    For those of you who are familiar with the Disney movie “Big Hero 6”, this might not be a new concept. Robotic nurses are being manufactured in order to carry on tasks such as lifting or helping patients to and out of their beds, which may be difficult for regular nurses to manage physically. According to Referral MD, one such nurse called RIBA, developed by “RIKEN and Tokai Rubber Industries” is said to be the “first robot that can lift up or set down a real human from or to a bed or wheelchair… using its very strong human-like arms and by novel tactile guidance methods using high-accuracy tactile sensors”. Even though this technology hasn’t been able to reach many parts of the world, it is on its way to making huge changes, and variations in design may be a possible outcome for developing countries like Pakistan.
  • Robotic Treatments
    Robotic check-ups are becoming possible nowadays due to the increase of telehealth and telecommunication. This form of healthcare system offers not only a modernized form of treatment for the patients, but also enables doctors to pass on their knowledge in areas where extensive medical technology is hard to reach. According to Pliro, “telemedicine may prove to be one of the cornerstones of treating patients effectively not just in urban areas but also rural areas where advanced medical procedures are difficult to carry out”.
  • Prosthetic Limbs
    Nowadays, prosthetic arms and legs are not how they used to be several years back. Human capabilities are being augmented and latest technologies are using brain signals to monitor and control the actions of the robotic prosthetic limbs. This means that people can carry out functions by their robotic limbs by commanding them through their minds.
  • Anti-Aging Drugs
    Many efforts are being made to extend the average life-span. According to Referral MD, “researchers have already proven that the diabetes drug metformin extends the life of animals”. This, if successful, could possibly increase the average age to about 110 – 120 years, depending on the health and quality of life that is to be led for all these years.
  • Smart Pill

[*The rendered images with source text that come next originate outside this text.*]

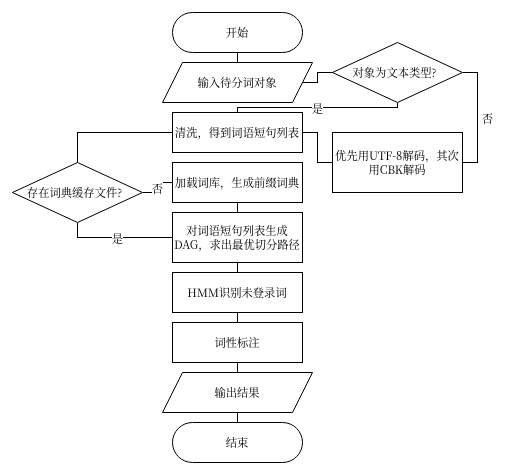
<!DOCTYPE html>
<html lang="zh-CN">
<head>
<meta charset="utf-8">
<title>分词流程图</title>
<style>
:root { --paper: #fff; --ink: #000; }
* { box-sizing: border-box; }
html, body { margin: 0; padding: 0; }
body { width: 505px; height: 475px; overflow: hidden; background: var(--paper); }
.flowchart {
  position: relative; width: 505px; height: 475px; overflow: hidden;
  background: var(--paper); color: var(--ink);
  font: 11.3px/14px "Noto Serif CJK SC", "Noto Serif", serif;
}
.shapes { position: absolute; left: 0; top: 0; display: block; }
.shapes .connectors, .shapes .nodes { stroke: var(--ink); stroke-width: 1; }
.connectors { fill: none; }
.nodes { fill: var(--paper); }
.node {
  position: absolute; display: flex; align-items: center; justify-content: center;
  text-align: center; white-space: nowrap;
}
.step { left: 172px; width: 130px; height: 40px; }
.start { top: 12px; }
.input { top: 62px; }
.clean { top: 112px; }
.load { top: 162px; }
.dag { top: 212px; height: 50px; }
.hmm { top: 272px; }
.tagging { top: 322px; }
.output { top: 372px; }
.end { top: 422px; }
.is-text { left: 329px; top: 42px; width: 131px; height: 60px; }
.decode { left: 332px; top: 132px; width: 130px; height: 60px; }
.has-cache { left: 9px; top: 162px; width: 131px; height: 60px; }
.branch {
  position: absolute; width: 11px; height: 14px;
  display: flex; justify-content: center; background: var(--paper);
}
.text-yes { left: 312px; top: 101px; }
.text-no { left: 482px; top: 111px; }
.cache-no { left: 152px; top: 181px; }
.cache-yes { left: 112px; top: 231px; }
</style>
</head>
<body>
<main class="flowchart">
  <svg class="shapes" width="505" height="475" viewBox="0 0 505 475" aria-hidden="true">
    <g class="connectors" shape-rendering="crispEdges">
      <path d="M237.5 52.5V62.5M237.5 202.5V212.5M237.5 262.5V272.5M237.5 312.5V322.5M237.5 362.5V372.5M237.5 412.5V422.5"/>
      <path d="M302.5 82.5H317.5V72.5H332.5"/>
      <path d="M397.5 102.5V107.5H237.5V112.5"/>
      <path d="M462.5 72.5H477.5V162.5H462.5"/>
      <path d="M302.5 132.5H317.5V162.5H332.5"/>
      <path d="M172.5 132.5H77.5V162.5"/>
      <path d="M142.5 192.5H157.5V182.5H172.5"/>
      <path d="M77.5 222.5V237.5H172.5"/>
    </g>
    <g class="nodes">
      <rect x="172.5" y="12.5" width="130" height="40" rx="20"/>
      <polygon points="182.5,62.5 312.5,62.5 292.5,102.5 162.5,102.5"/>
      <rect x="172.5" y="112.5" width="130" height="40"/>
      <rect x="172.5" y="162.5" width="130" height="40"/>
      <rect x="172.5" y="212.5" width="130" height="50"/>
      <rect x="172.5" y="272.5" width="130" height="40"/>
      <rect x="172.5" y="322.5" width="130" height="40"/>
      <polygon points="182.5,372.5 312.5,372.5 292.5,412.5 162.5,412.5"/>
      <rect x="172.5" y="422.5" width="130" height="40" rx="20"/>
      <polygon points="397.5,42.5 462.5,72.5 397.5,102.5 332.5,72.5"/>
      <rect x="332.5" y="132.5" width="130" height="60"/>
      <polygon points="77.5,162.5 142.5,192.5 77.5,222.5 12.5,192.5"/>
    </g>
  </svg>

  <div class="node step start">开始</div>
  <div class="node step input">输入待分词对象</div>
  <div class="node step clean">清洗，得到词语短句列表</div>
  <div class="node step load">加载词库，生成前缀词典</div>
  <div class="node step dag">对词语短句列表生成<br>DAG，求出最优切分路径</div>
  <div class="node step hmm">HMM识别未登录词</div>
  <div class="node step tagging">词性标注</div>
  <div class="node step output">输出结果</div>
  <div class="node step end">结束</div>

  <div class="node is-text">对象为文本类型?</div>
  <div class="node decode">优先用UTF-8解码，其次<br>用CBK解码</div>
  <div class="node has-cache">存在词典缓存文件?</div>

  <span class="branch text-yes">是</span>
  <span class="branch text-no">否</span>
  <span class="branch cache-no">否</span>
  <span class="branch cache-yes">是</span>
</main>
</body>
</html>
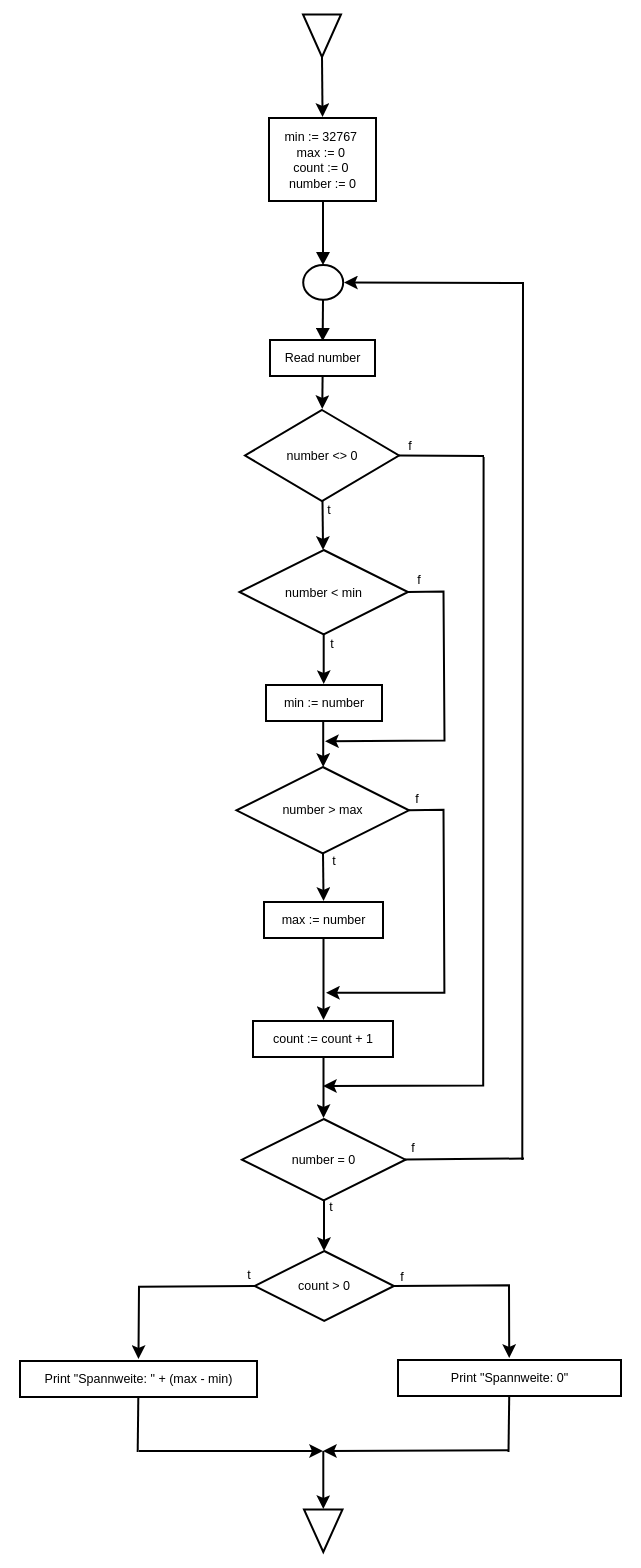
<!DOCTYPE html>
<html lang="en">
<head>
<meta charset="utf-8">
<title>Range flowchart</title>
<style>
:root { --ink: #000; --paper: #fff; }
* { box-sizing: border-box; }
html, body { margin: 0; background: var(--paper); }
.flowchart {
  position: relative; width: 641px; height: 1568px; overflow: hidden;
  background: var(--paper); color: var(--ink);
  font: 12.5px/15.5px "Liberation Sans", Arial, sans-serif;
}
.connectors { position: absolute; left: 0; top: 0; display: block; }
.shapes, .lines { fill: none; stroke: var(--ink); stroke-width: 2; }
.shapes { fill: var(--paper); }
.to { marker-end: url(#arrow); }
.to-solid { marker-end: url(#arrow-solid); }
.step, .decision {
  position: absolute; left: var(--x); top: var(--y); width: var(--w); height: var(--h);
  display: flex; align-items: center; justify-content: center;
  padding-top: 2px; white-space: pre; text-align: center;
}
.step { border: 2px solid var(--ink); background: var(--paper); }
.init { padding-top: 3px; }
.branch { position: absolute; left: var(--x); top: var(--y); transform: translate(-50%, -50%); }
</style>
</head>
<body>
<main class="flowchart">
  <svg class="connectors" width="641" height="1568" viewBox="0 0 641 1568" aria-hidden="true">
    <defs>
      <marker id="arrow" markerUnits="userSpaceOnUse" markerWidth="14" markerHeight="14" refX="10" refY="7" orient="auto">
        <path d="M0 0L14 7L0 14L3 7Z"/>
      </marker>
      <marker id="arrow-solid" markerUnits="userSpaceOnUse" markerWidth="14" markerHeight="14" refX="9" refY="7" orient="auto">
        <path d="M0 0L13 7L0 14Z"/>
      </marker>
    </defs>
    <g class="lines">
      <path class="to" d="M322 57L322.5 113"/>
      <path class="to-solid" d="M323 202V261"/>
      <path class="to-solid" d="M323 300L322.7 337"/>
      <path class="to" d="M322.6 377L322.3 405"/>
      <path class="to" d="M322.5 501L323 546"/>
      <path class="to" d="M323.7 634V680"/>
      <path class="to" d="M323.2 722V763"/>
      <path class="to" d="M323 853L323.5 897"/>
      <path class="to" d="M323.5 939V1016"/>
      <path class="to" d="M323.5 1058V1114"/>
      <path class="to" d="M324 1200V1247"/>
      <path class="to" d="M323.3 1451V1505"/>
      <path d="M399 455.5L484 456"/>
      <path class="to" d="M483.6 457L483.2 1085.5L327 1086"/>
      <path class="to" d="M408 592L443.5 591.5L444.5 740.5L329 741.2"/>
      <path class="to" d="M409 810.3L443.5 809.7L444.4 992.7H330"/>
      <path d="M405 1159.5L524 1158.5"/>
      <path class="to" d="M522.3 1160L523 283L348 282.5"/>
      <path class="to" d="M254 1286L139 1286.8L138.5 1355"/>
      <path class="to" d="M394 1286L509 1285.3L509.2 1354"/>
      <path d="M138.3 1398L137.7 1452"/>
      <path class="to" d="M139 1451H319"/>
      <path d="M509.2 1397L508.5 1452"/>
      <path class="to" d="M509 1450.3L327 1451"/>
    </g>
    <g class="shapes">
      <polygon points="303,14.5 341,14.5 322,57"/>
      <polygon points="304,1509.5 342.5,1509.5 323.3,1552"/>
      <ellipse cx="323.2" cy="282.4" rx="20" ry="17.3"/>
      <polygon points="322,410 399,455.5 322,501 245,455.5"/>
      <polygon points="323.7,550 408,592 323.7,634.5 239.5,592"/>
      <polygon points="322.8,767 409,810.3 322.8,853.5 236.5,810.3"/>
      <polygon points="323.7,1119 405.5,1159.7 323.7,1200.5 242,1159.7"/>
      <polygon points="324.2,1251 394,1286 324.2,1321 254.5,1286"/>
    </g>
  </svg>

  <div class="step init" style="--x:268px;--y:117px;--w:109px;--h:85px">min := 32767 
max := 0 
count := 0 
number := 0</div>
  <div class="step" style="--x:269px;--y:339px;--w:107px;--h:38px">Read number</div>
  <div class="decision" style="--x:245px;--y:410px;--w:154px;--h:91px">number &lt;&gt; 0</div>
  <div class="decision" style="--x:239px;--y:550px;--w:169px;--h:85px">number &lt; min</div>
  <div class="step" style="--x:265px;--y:684px;--w:118px;--h:38px">min := number</div>
  <div class="decision" style="--x:236px;--y:767px;--w:173px;--h:86px">number &gt; max</div>
  <div class="step" style="--x:263px;--y:901px;--w:121px;--h:38px">max := number</div>
  <div class="step" style="--x:252px;--y:1020px;--w:142px;--h:38px">count := count + 1</div>
  <div class="decision" style="--x:242px;--y:1119px;--w:163px;--h:82px">number = 0</div>
  <div class="decision" style="--x:254px;--y:1251px;--w:140px;--h:70px">count &gt; 0</div>
  <div class="step" style="--x:19px;--y:1360px;--w:239px;--h:38px">Print "Spannweite: " + (max - min)</div>
  <div class="step" style="--x:397px;--y:1359px;--w:225px;--h:38px">Print "Spannweite: 0"</div>

  <span class="branch" style="--x:410px;--y:447px">f</span>
  <span class="branch" style="--x:329px;--y:511px">t</span>
  <span class="branch" style="--x:419px;--y:581px">f</span>
  <span class="branch" style="--x:332px;--y:645px">t</span>
  <span class="branch" style="--x:417px;--y:800px">f</span>
  <span class="branch" style="--x:334px;--y:862px">t</span>
  <span class="branch" style="--x:413px;--y:1149px">f</span>
  <span class="branch" style="--x:331px;--y:1208px">t</span>
  <span class="branch" style="--x:249px;--y:1276px">t</span>
  <span class="branch" style="--x:402px;--y:1278px">f</span>
</main>
</body>
</html>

    A major development that is being carried out by doctors and scientists is the integration of a miniscule sensor to a pill that is to be taken in orally. This sensor gets activated once it is ingested and then signals are sent to an external monitor that can show records of a person’s heart rate, blood pressure, body temperature, and general activity patterns.

These innovations may seem like far-fetched possibilities but are being developed and researched on continuously by scientists all over the world. Such advancements can prove to be real game changers in the world of medicine and future healthcare.